# TASK STATEMENT
Filter the records below for the word "function". Keep each line that has it.

--- START ---

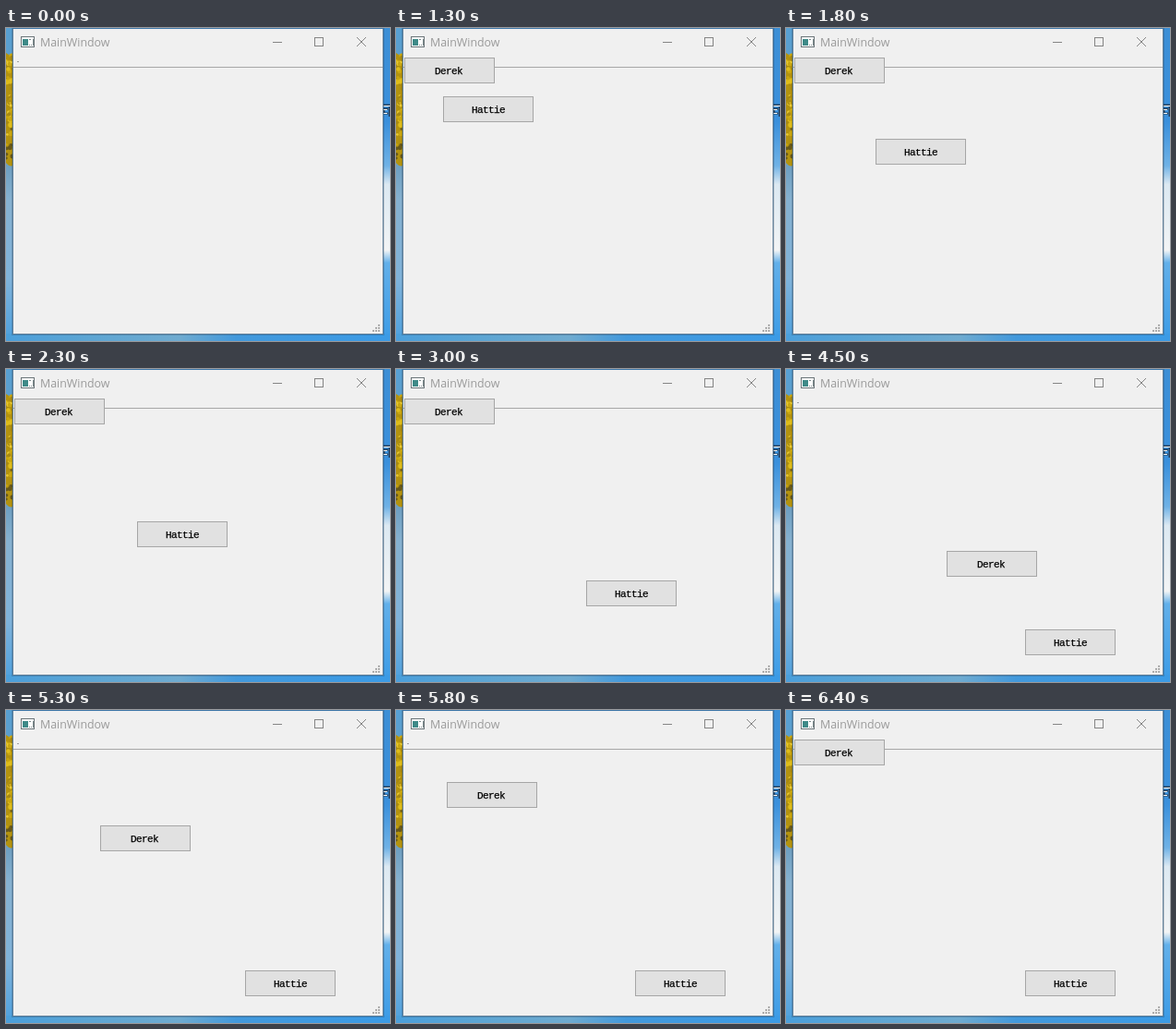
An HTML page that plays this animation: 416 by 339 pixels, repeating every 6.5 s.

```html
<!DOCTYPE html>
<html lang="en">
<head>
<meta charset="utf-8">
<title>MainWindow</title>
<style>
  html, body { margin: 0; width: 100%; height: 100%; overflow: hidden; }
  svg { display: block; width: 416px; height: 339px; }
  .title { font: 12.4px "Open Sans", sans-serif; fill: #9a9a9a; }
  .line { fill: none; stroke: #858585; }
  .button rect { fill: #e1e1e1; stroke: #a6a6a6; shape-rendering: crispEdges; }
  .button text {
    font: 11px "Liberation Mono", monospace;
    letter-spacing: -.6px;
    stroke: #000;
    stroke-width: .25px;
  }
</style>
</head>
<body>
<svg viewBox="0 0 416 339">
  <defs>
    <linearGradient id="left" x2="0" y2="1">
      <stop offset="0" stop-color="#58a0d2"/>
      <stop offset=".42" stop-color="#6a9cbe"/>
      <stop offset=".55" stop-color="#86b1d0"/>
      <stop offset=".8" stop-color="#80b3da"/>
      <stop offset="1" stop-color="#4da0de"/>
    </linearGradient>
    <linearGradient id="right" x2="0" y2="1">
      <stop offset="0" stop-color="#3c8fd6"/>
      <stop offset=".3" stop-color="#3a90dc"/>
      <stop offset=".44" stop-color="#6fb2e6"/>
      <stop offset=".5" stop-color="#dce9f2"/>
      <stop offset=".71" stop-color="#f2f4f5"/>
      <stop offset=".75" stop-color="#62b0ea"/>
      <stop offset="1" stop-color="#3b9be6"/>
    </linearGradient>
    <linearGradient id="bottom">
      <stop offset="0" stop-color="#4b9fdb"/>
      <stop offset=".2" stop-color="#5ba5d4"/>
      <stop offset=".45" stop-color="#6fabd0"/>
      <stop offset=".6" stop-color="#4299dc"/>
      <stop offset="1" stop-color="#3b9be6"/>
    </linearGradient>
    <clipPath id="edge"><rect width="7" height="339"/></clipPath>
  </defs>

  <!-- desktop -->
  <rect width="8" height="339" fill="url(#left)"/>
  <g id="flowers" clip-path="url(#edge)"></g>
  <rect x="408" width="8" height="339" fill="url(#right)"/>
  <rect y="331" width="416" height="8" fill="url(#bottom)"/>
  <path d="M409 83.5h7M409 87.5h5M409 92.5h5M409.500 87v6M415.500 84v12" fill="none" stroke="#27405a" stroke-width="2"/>
  <path d="M408 84.500h8M409 88.500h4M409 92.500h4" fill="none" stroke="#fff"/>
  <path d="M6.500 0v332.500h403V0" fill="none" stroke="#123" stroke-opacity=".2"/>

  <!-- window -->
  <g shape-rendering="crispEdges">
    <rect x="7.500" y=".5" width="401" height="331" fill="#f0f0f0" stroke="#5f7f9a"/>
    <path d="M7 .5h402" stroke="#3f77a8"/>
    <path d="M8 42.500h400" stroke="#a6a6a6"/>
    <path d="M12 36h2" stroke="#a0a0a0"/>
    <rect x="16.500" y="9.500" width="14" height="11" fill="#fff" stroke="#6b7478"/>
    <rect x="18" y="12" width="6" height="7" fill="#3f8a88"/>
    <path d="M25 12.500h2M25 18.500h1M27 18.500h1M29 12v7" stroke="#7b8a8c"/>
    <path class="line" d="M289 15.500h10M334.500 10.500h9v9h-9z"/>
    <path d="M403 321h2v2h-2zM400 324h2v2h-2zM403 324h2v2h-2zM397 327h2v2h-2zM400 327h2v2h-2zM403 327h2v2h-2z" fill="#acacac"/>
  </g>
  <path class="line" d="M380 10l10 10M390 10l-10 10"/>
  <text class="title" x="37" y="20">MainWindow</text>

  <g class="button" id="first">
    <rect x=".5" y=".5" width="97" height="27"/>
    <text x="31" y="18">Hattie</text>
  </g>
  <g class="button" id="second">
    <rect x=".5" y=".5" width="97" height="27"/>
    <text x="33" y="18">Derek</text>
  </g>
</svg>
<script>
  const LOOP = 6500, SHOW = 900, SWAP = 3600, STEP = 100;
  const TRAVEL = 250, HOME = { x: 9, y: 32 };
  const first = document.getElementById("first");
  const second = document.getElementById("second");

  function drawFlowers() {
    let seed = 17;
    const random = () => (seed = seed * 16807 % 2147483647) / 2147483647;
    const colors = ["#c9a60f", "#dfbd1b", "#a98a12", "#e8c935"];
    let blobs = '<path d="M0 27Q7 30 8 42V148Q5 152 0 146Z" fill="#b4930f"/>';
    for (let i = 0; i < 60; i++) {
      const y = 30 + random() * 113;
      const dark = y > 105 && random() < .5;
      const color = dark ? "#67581a" : colors[Math.floor(random() * 4)];
      blobs += `<circle cx="${random() * 7}" cy="${y}" r="${1 + random() * 2}" fill="${color}"/>`;
    }
    document.getElementById("flowers").innerHTML = blobs;
  }

  // Diagonal distance covered, in whole 16 ms ticks of a 3 s linear move.
  function distance(elapsed, lead) {
    const ticks = Math.floor(lead + Math.floor(elapsed / STEP) * 48 / 7);
    return Math.max(0, Math.min(TRAVEL, Math.floor(ticks * 4 / 3)));
  }

  function place(button, d) {
    button.setAttribute("transform", `translate(${HOME.x + d} ${HOME.y + d})`);
  }

  function render(t) {
    const display = t < SHOW ? "none" : "inline";
    first.style.display = second.style.display = display;
    place(first, distance(t - SHOW, 4.93));
    place(second, t < SWAP ? 0 : TRAVEL - distance(t - SWAP, 2.35));
  }

  drawFlowers();
  const start = performance.now();
  function tick() {
    render((performance.now() - start) % LOOP);
    requestAnimationFrame(tick);
  }
  tick();
</script>
</body>
</html>
```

--- END ---

# EXERCISE RESULT
  function drawFlowers() {
  function distance(elapsed, lead) {
  function place(button, d) {
  function render(t) {
  function tick() {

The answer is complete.